Survey: More Vermont residents now have health insurance, but more work remains to be done

Associated Press

The percentage of Vermont residents without health insurance has been cut almost in half in two years, Gov. Peter Shumlin announced Monday.

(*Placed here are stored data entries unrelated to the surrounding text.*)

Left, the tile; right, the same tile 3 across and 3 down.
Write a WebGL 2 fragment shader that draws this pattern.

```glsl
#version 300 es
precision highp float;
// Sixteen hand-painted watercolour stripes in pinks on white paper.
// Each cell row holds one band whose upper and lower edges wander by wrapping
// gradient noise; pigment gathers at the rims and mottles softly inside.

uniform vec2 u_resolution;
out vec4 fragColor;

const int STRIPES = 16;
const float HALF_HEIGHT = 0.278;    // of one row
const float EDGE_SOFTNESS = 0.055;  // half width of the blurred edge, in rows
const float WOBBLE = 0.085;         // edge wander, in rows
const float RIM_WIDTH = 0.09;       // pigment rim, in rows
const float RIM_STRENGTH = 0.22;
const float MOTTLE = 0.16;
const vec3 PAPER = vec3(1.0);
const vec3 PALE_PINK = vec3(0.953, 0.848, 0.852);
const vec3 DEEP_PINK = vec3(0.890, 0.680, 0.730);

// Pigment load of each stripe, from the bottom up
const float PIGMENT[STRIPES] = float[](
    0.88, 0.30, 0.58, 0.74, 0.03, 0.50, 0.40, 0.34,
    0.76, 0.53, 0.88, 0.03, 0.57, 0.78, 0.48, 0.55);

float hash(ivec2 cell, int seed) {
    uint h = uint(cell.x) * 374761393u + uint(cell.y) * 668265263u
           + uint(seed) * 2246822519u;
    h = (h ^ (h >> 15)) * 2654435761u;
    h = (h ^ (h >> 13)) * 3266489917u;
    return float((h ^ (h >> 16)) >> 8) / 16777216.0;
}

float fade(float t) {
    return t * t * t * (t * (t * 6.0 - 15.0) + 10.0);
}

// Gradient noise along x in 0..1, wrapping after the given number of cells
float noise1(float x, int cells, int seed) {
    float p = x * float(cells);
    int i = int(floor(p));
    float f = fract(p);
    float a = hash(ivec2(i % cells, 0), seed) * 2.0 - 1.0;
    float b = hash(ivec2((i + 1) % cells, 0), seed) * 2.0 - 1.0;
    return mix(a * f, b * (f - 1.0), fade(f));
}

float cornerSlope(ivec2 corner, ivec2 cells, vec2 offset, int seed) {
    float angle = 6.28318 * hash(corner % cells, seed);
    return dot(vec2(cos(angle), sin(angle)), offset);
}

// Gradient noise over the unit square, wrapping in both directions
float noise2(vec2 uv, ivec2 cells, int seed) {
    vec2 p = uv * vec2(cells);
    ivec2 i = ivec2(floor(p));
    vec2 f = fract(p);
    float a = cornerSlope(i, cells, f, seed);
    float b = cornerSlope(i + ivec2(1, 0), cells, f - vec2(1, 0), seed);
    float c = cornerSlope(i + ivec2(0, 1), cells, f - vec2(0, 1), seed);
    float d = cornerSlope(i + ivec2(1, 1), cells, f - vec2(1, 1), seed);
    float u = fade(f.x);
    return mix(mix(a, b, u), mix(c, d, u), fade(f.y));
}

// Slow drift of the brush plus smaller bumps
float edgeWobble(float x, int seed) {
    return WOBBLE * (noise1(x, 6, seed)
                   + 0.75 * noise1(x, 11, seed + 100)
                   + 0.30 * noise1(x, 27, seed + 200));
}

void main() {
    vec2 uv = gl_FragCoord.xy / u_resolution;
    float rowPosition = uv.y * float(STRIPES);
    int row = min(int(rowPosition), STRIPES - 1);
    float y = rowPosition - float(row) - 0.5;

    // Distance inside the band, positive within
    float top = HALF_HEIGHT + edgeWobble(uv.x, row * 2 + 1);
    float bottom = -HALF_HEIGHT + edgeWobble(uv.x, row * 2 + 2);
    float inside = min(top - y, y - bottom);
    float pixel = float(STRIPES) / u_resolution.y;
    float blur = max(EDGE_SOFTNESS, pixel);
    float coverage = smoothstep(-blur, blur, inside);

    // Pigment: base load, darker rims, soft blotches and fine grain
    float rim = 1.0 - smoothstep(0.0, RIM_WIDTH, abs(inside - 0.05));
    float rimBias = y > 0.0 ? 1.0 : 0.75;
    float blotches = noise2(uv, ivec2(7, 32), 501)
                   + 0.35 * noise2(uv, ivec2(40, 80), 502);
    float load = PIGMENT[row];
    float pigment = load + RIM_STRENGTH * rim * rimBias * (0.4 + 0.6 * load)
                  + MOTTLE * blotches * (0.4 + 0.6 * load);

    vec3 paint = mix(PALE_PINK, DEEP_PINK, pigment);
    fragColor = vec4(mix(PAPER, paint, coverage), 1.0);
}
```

A Vermont Household Health Insurance Survey found that 19,000 of the 43,000 Vermonters without insurance during the 2012 survey are now covered, Shumlin said at a news conference.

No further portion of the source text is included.